We know a little about this in New Zealand, especially those of us who went through the Muldoon years.
He promised to “rebuild our shattered economy” and create 410,000 jobs “for your children and your children’s children”. Yet during his time, debt, inflation and unemployment all rose to near record levels. No matter, he still proclaimed his belief in the “Muldoon economic miracle”, and lectured the world on economic reform. But, to be fair, he paled alongside you. And it has taken us only a generation to get over the damage he wrought.
Even all these years later, and after pretentious academics, economists, business leaders and others have written so many terrible things about him, he still has his admirers – politicians prepared to deny reality if they think there is a heart string to be plucked, or a vote to be gained.
They share your distaste of science and evidence because it can be awkward.
We have some calling for the reopening of a mine where 29 men died so tragically over six years ago, even though all the evidence says the mine is still unstable and unsafe to enter.
We have a major housing problem in Auckland, our biggest city, and some politicians are calling for a ban on sales of houses there to people with foreign sounding names to solve the problem, even though the facts show only about 3% of Auckland homes are sold to real foreigners.
Your idea of a wall of just building a wall to stop foreigners entering in the first place sounds so much bolder.
Your intelligence agencies may have told you we have an election in a few months. (Oh, I forgot, you do not trust them because they found out about the Russians hacking computers to swing the election your way.) But, anyway, your imitators here are likely to try the same tricks you did last year – you know, all the post truth politics stuff, and, the one I really like, that your staff released last week – the alternative facts idea.
However, I do not think they will do as well as you. Partly, because they are not as bright as you keep telling us you are (some of them try to tell us how bright they are, but it does not really wash, because we know they are just narcissists and bullies, something you would never let anyone accuse you of.) But the bigger problem is New Zealanders are a bit too cynical. We are a nation of bargain hunters, and are much more likely to see how something works and whether it will last the distance before actually buying it.
Our political charlatans and snake-oil merchants will be watching you closely over the next few months, to see how you keep getting away with it, and then trying to do the same here.
The problem is our media is still not completely cowered yet, (we do not have an equivalent of Fox News here) and has not quite got the hang of alternative facts, although some are trying hard to. They may not choose to see things the way you do, which will be inconvenient, for your imitators here, but you will be pleased to know the charlatans will still be given plenty of air time because trivia is what counts for news these days, apparently.
On their behalf, I am not worried.
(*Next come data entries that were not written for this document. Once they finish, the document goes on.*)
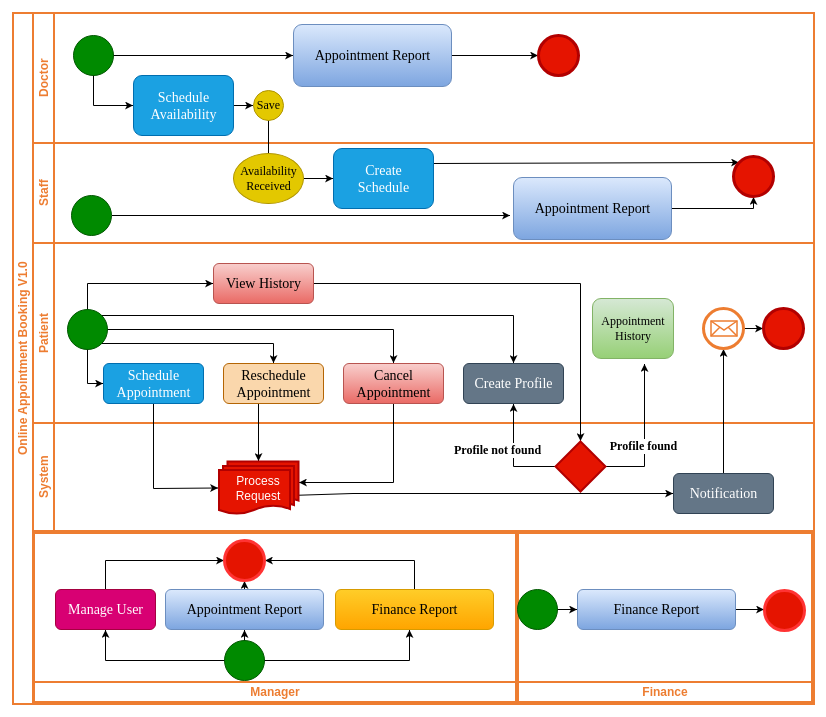
<!DOCTYPE html>
<html lang="en">
<head>
<meta charset="utf-8">
<title>Online Appointment Booking V1.0</title>
<style>
:root {
  --lane: #ed7d31;
  --ink: #000;
  --paper: #fff;
  --start: #008a00;
  --start-edge: #005700;
  --end: #e51400;
  --end-edge: #b20000;
  --end-bright: #ff3333;
  --gold: #e3c800;
  --gold-edge: #b09500;
}
* { box-sizing: border-box; margin: 0; }
body { width: 826px; height: 717px; overflow: hidden; background: var(--paper); color: var(--ink); }
.diagram { position: relative; width: 826px; height: 717px; padding: 13px 12px 13px 13px; }

/* Swimlanes */
.pool { width: 801px; height: 691px; display: grid; grid-template-columns: 20px 1fr; }
.pool, .lanes, .lane, .lane h2, .unit, .unit h2 { box-shadow: 0 0 0 1px var(--lane), inset 0 0 0 1px var(--lane); }
h1, h2 { font: bold 12px/14px "Liberation Sans", Arial, sans-serif; color: var(--lane); display: flex; align-items: center; justify-content: center; }
h1, .lane h2 { writing-mode: vertical-rl; transform: rotate(180deg); white-space: nowrap; }
.lanes { display: grid; grid-template-rows: 130px 100px 180px 108px 171px; }
.lane { display: grid; grid-template-columns: 21px 1fr; }
.units { display: grid; grid-template-columns: 482px 294px; gap: 2px; padding: 2px 1px 0; }
.unit { display: grid; grid-template-rows: 1fr 20px; }

/* Nodes */
.flow { position: absolute; left: 0; top: 0; }
.flow path { fill: none; stroke: var(--ink); }
.node {
  position: absolute; display: flex; align-items: center; justify-content: center; text-align: center;
  font: 14px/17px "Liberation Serif", "Times New Roman", serif;
  border: 1px solid; border-radius: 6px;
}
.node span { color: var(--text, var(--ink)); }
.large { border-radius: 9px; }
.small { font-size: 12px; line-height: 15px; }
.sky { background: #1ba1e2; border-color: #006eaf; --text: #fff; }
.slate { background: #647687; border-color: #314354; --text: #fff; }
.magenta { background: #d80073; border-color: #a50040; --text: #fff; }
.peach { background: #fad7ac; border-color: #b46504; }
.blue { background: linear-gradient(#dae8fc, #7ea6e0); border-color: #6c8ebf; }
.rose { background: linear-gradient(#f8cecc, #ea6b66); border-color: #b85450; }
.green { background: linear-gradient(#d5e8d4, #97d077); border-color: #82b366; }
.amber { background: linear-gradient(#ffcd28, #ffa500); border-color: #d79b00; }
.gold { background: var(--gold); border-color: var(--gold-edge); border-radius: 50%; }
.start, .end, .mail { border-radius: 50%; }
.start { width: 41px; height: 41px; background: var(--start); border-color: var(--start-edge); }
.end { width: 43px; height: 43px; background: var(--end); border: 3px solid var(--end-edge); }
.end.bright { border-color: var(--end-bright); }
.mail { width: 43px; height: 43px; background: var(--paper); border: 3px solid var(--lane); }
.drawn { border: 0; }
.drawn svg { position: absolute; left: 0; top: 0; }
.condition { position: absolute; background: var(--paper); font: bold 12px/15px "Liberation Serif", "Times New Roman", serif; white-space: nowrap; transform: translateX(-50%); }

/* Doctor */
#doctor-start { left: 73px; top: 35px; }
#doctor-report { left: 293px; top: 24px; width: 159px; height: 63px; }
#doctor-end { left: 537px; top: 34px; }
#availability { left: 133px; top: 75px; width: 101px; height: 61px; }
#save { left: 253px; top: 90px; width: 31px; height: 31px; }
/* Staff */
#received { left: 233px; top: 153px; width: 71px; height: 51px; }
#create-schedule { left: 333px; top: 148px; width: 101px; height: 61px; }
#staff-start { left: 71px; top: 195px; }
#staff-report { left: 513px; top: 177px; width: 159px; height: 63px; }
#staff-end { left: 732px; top: 155px; }
/* Patient */
#patient-start { left: 67px; top: 309px; }
#view-history { left: 213px; top: 263px; width: 101px; height: 41px; }
#schedule { left: 103px; top: 363px; width: 101px; height: 41px; }
#reschedule { left: 223px; top: 363px; width: 101px; height: 41px; }
#cancel { left: 343px; top: 363px; width: 101px; height: 41px; }
#create-profile { left: 463px; top: 363px; width: 101px; height: 41px; }
#history { left: 592px; top: 298px; width: 82px; height: 61px; }
#message { left: 702px; top: 307px; }
#patient-end { left: 762px; top: 307px; }
/* System */
#process { left: 216px; top: 459px; width: 85px; height: 57px; padding: 2px 1px 0 0; font: 12px/15px "Liberation Sans", Arial, sans-serif; --text: #fff; }
#process span { position: relative; }
#decision { left: 554px; top: 440px; width: 53px; height: 53px; }
#notification { left: 673px; top: 473px; width: 101px; height: 41px; }
#not-found { left: 497.5px; top: 443px; }
#found { left: 643.5px; top: 439px; }
/* Manager */
#manager-end { left: 223px; top: 539px; }
#manage-user { left: 55px; top: 589px; width: 101px; height: 41px; }
#manager-report { left: 165px; top: 589px; width: 159px; height: 41px; }
#manager-finance { left: 335px; top: 589px; width: 159px; height: 41px; }
#manager-start { left: 224px; top: 640px; }
/* Finance */
#finance-start { left: 517px; top: 589px; }
#finance-report { left: 577px; top: 589px; width: 159px; height: 41px; }
#finance-end { left: 763px; top: 589px; }
</style>
</head>
<body>
<main class="diagram">
  <div class="pool">
    <h1>Online Appointment Booking V1.0</h1>
    <div class="lanes">
      <section class="lane"><h2>Doctor</h2></section>
      <section class="lane"><h2>Staff</h2></section>
      <section class="lane"><h2>Patient</h2></section>
      <section class="lane"><h2>System</h2></section>
      <div class="units">
        <section class="unit"><div></div><h2>Manager</h2></section>
        <section class="unit"><div></div><h2>Finance</h2></section>
      </div>
    </div>
  </div>

  <svg class="flow" width="826" height="717" aria-hidden="true">
    <defs>
      <marker id="arrow" markerUnits="userSpaceOnUse" markerWidth="8" markerHeight="8" refX="8" refY="4" orient="auto">
        <polygon points="0,0 8,4 0,8 2,4"/>
      </marker>
    </defs>
    <path d="M268.5 120V154"/>
    <g marker-end="url(#arrow)">
      <path d="M113 55.5H293"/>
      <path d="M93.5 75V105.5H133"/>
      <path d="M452 55.5H538"/>
      <path d="M234 105.5H253"/>
      <path d="M304 178.5H333"/>
      <path d="M434 163.5L739 162.5"/>
      <path d="M112 215.5H510"/>
      <path d="M672 208.5H753.5V197"/>
      <path d="M87.5 310V283.5H213"/>
      <path d="M314 283.5H580.5V441"/>
      <path d="M98 315.5H513.5V363"/>
      <path d="M106 329.5H393.5V363"/>
      <path d="M98 343.5H273.5V363"/>
      <path d="M87.5 349V383.5H103"/>
      <path d="M153.5 404V488.5L218 488"/>
      <path d="M258.5 404V461"/>
      <path d="M393.5 404V482.5H299"/>
      <path d="M556 466.5H513.5V404"/>
      <path d="M605 466.5H644.5V364"/>
      <path d="M290 495.5L353 493.5H673"/>
      <path d="M723.5 474V349"/>
      <path d="M744 328.5H763"/>
      <path d="M105.5 590V560.5H224"/>
      <path d="M244.5 590V581"/>
      <path d="M414.5 590V560.5H265"/>
      <path d="M225 660.5L105.5 660.5V630"/>
      <path d="M244.5 641V630"/>
      <path d="M264 660.5H409.5V630"/>
      <path d="M557 609.5H577"/>
      <path d="M735 609.5H764"/>
    </g>
  </svg>

  <div class="node start" id="doctor-start"></div>
  <div class="node blue large" id="doctor-report"><span>Appointment Report</span></div>
  <div class="node end" id="doctor-end"></div>
  <div class="node sky large" id="availability"><span>Schedule<br>Availability</span></div>
  <div class="node gold small" id="save"><span>Save</span></div>

  <div class="node gold small" id="received"><span>Availability<br>Received</span></div>
  <div class="node sky large" id="create-schedule"><span>Create<br>Schedule</span></div>
  <div class="node start" id="staff-start"></div>
  <div class="node blue large" id="staff-report"><span>Appointment Report</span></div>
  <div class="node end" id="staff-end"></div>

  <div class="node start" id="patient-start"></div>
  <div class="node rose" id="view-history"><span>View History</span></div>
  <div class="node sky" id="schedule"><span>Schedule<br>Appointment</span></div>
  <div class="node peach" id="reschedule"><span>Reschedule<br>Appointment</span></div>
  <div class="node rose" id="cancel"><span>Cancel<br>Appointment</span></div>
  <div class="node slate" id="create-profile"><span>Create Profile</span></div>
  <div class="node green small large" id="history"><span>Appointment<br>History</span></div>
  <div class="node mail" id="message">
    <svg width="28" height="17" role="img" aria-label="Message" fill="none" stroke="#ed7d31" stroke-width="1.5">
      <rect x="1" y="1" width="26" height="15"/>
      <path d="M1 1L14 10L27 1M1 16L10 7M27 16L18 7"/>
    </svg>
  </div>
  <div class="node end" id="patient-end"></div>

  <div class="node drawn" id="process">
    <svg width="85" height="57" aria-hidden="true" fill="#e51400" stroke="#b20000" stroke-width="2">
      <defs><path id="sheet" d="M3 11H74V50Q56 43 38 51Q21 58 3 51Z"/></defs>
      <use href="#sheet" x="8.5" y="-8.5"/>
      <use href="#sheet" x="4" y="-4"/>
      <use href="#sheet"/>
    </svg>
    <span>Process<br>Request</span>
  </div>
  <div class="node drawn" id="decision">
    <svg width="53" height="53" role="img" aria-label="Profile check">
      <polygon points="26.5,1.5 51.5,26.5 26.5,51.5 1.5,26.5" fill="#e51400" stroke="#b20000" stroke-width="2"/>
    </svg>
  </div>
  <p class="condition" id="not-found">Profile not found</p>
  <p class="condition" id="found">Profile found</p>
  <div class="node slate" id="notification"><span>Notification</span></div>

  <div class="node end bright" id="manager-end"></div>
  <div class="node magenta" id="manage-user"><span>Manage User</span></div>
  <div class="node blue" id="manager-report"><span>Appointment Report</span></div>
  <div class="node amber" id="manager-finance"><span>Finance Report</span></div>
  <div class="node start" id="manager-start"></div>

  <div class="node start" id="finance-start"></div>
  <div class="node blue" id="finance-report"><span>Finance Report</span></div>
  <div class="node end bright" id="finance-end"></div>
</main>
</body>
</html>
I am very confident that as you get into your second and third weeks in office, the art of governing the most powerful nation on earth will be so much clearer to you, and so much more of a breeze that you will have easily found new and convincing ways of making white look black, and no crowds at your inaugural parade look like the greatest public turnout ever in the history of world.
Congratulations, Mr President. You have shown up those of us who believe in politics based on evidence, reason and common sense (the shared values of our community) to be part of the problem.
Far better, perhaps, to follow your lead and throw reason and evidence out the window, and rely on simple slogans, and gut prejudices instead.
After all, we all only live once, and, anyway, it will be the next generation who have to pick up the pieces from our folly.
*Peter Dunne is an MP, Government Minister, and leader of the United Future Party. This is a republished version of his latest NZ Future blog.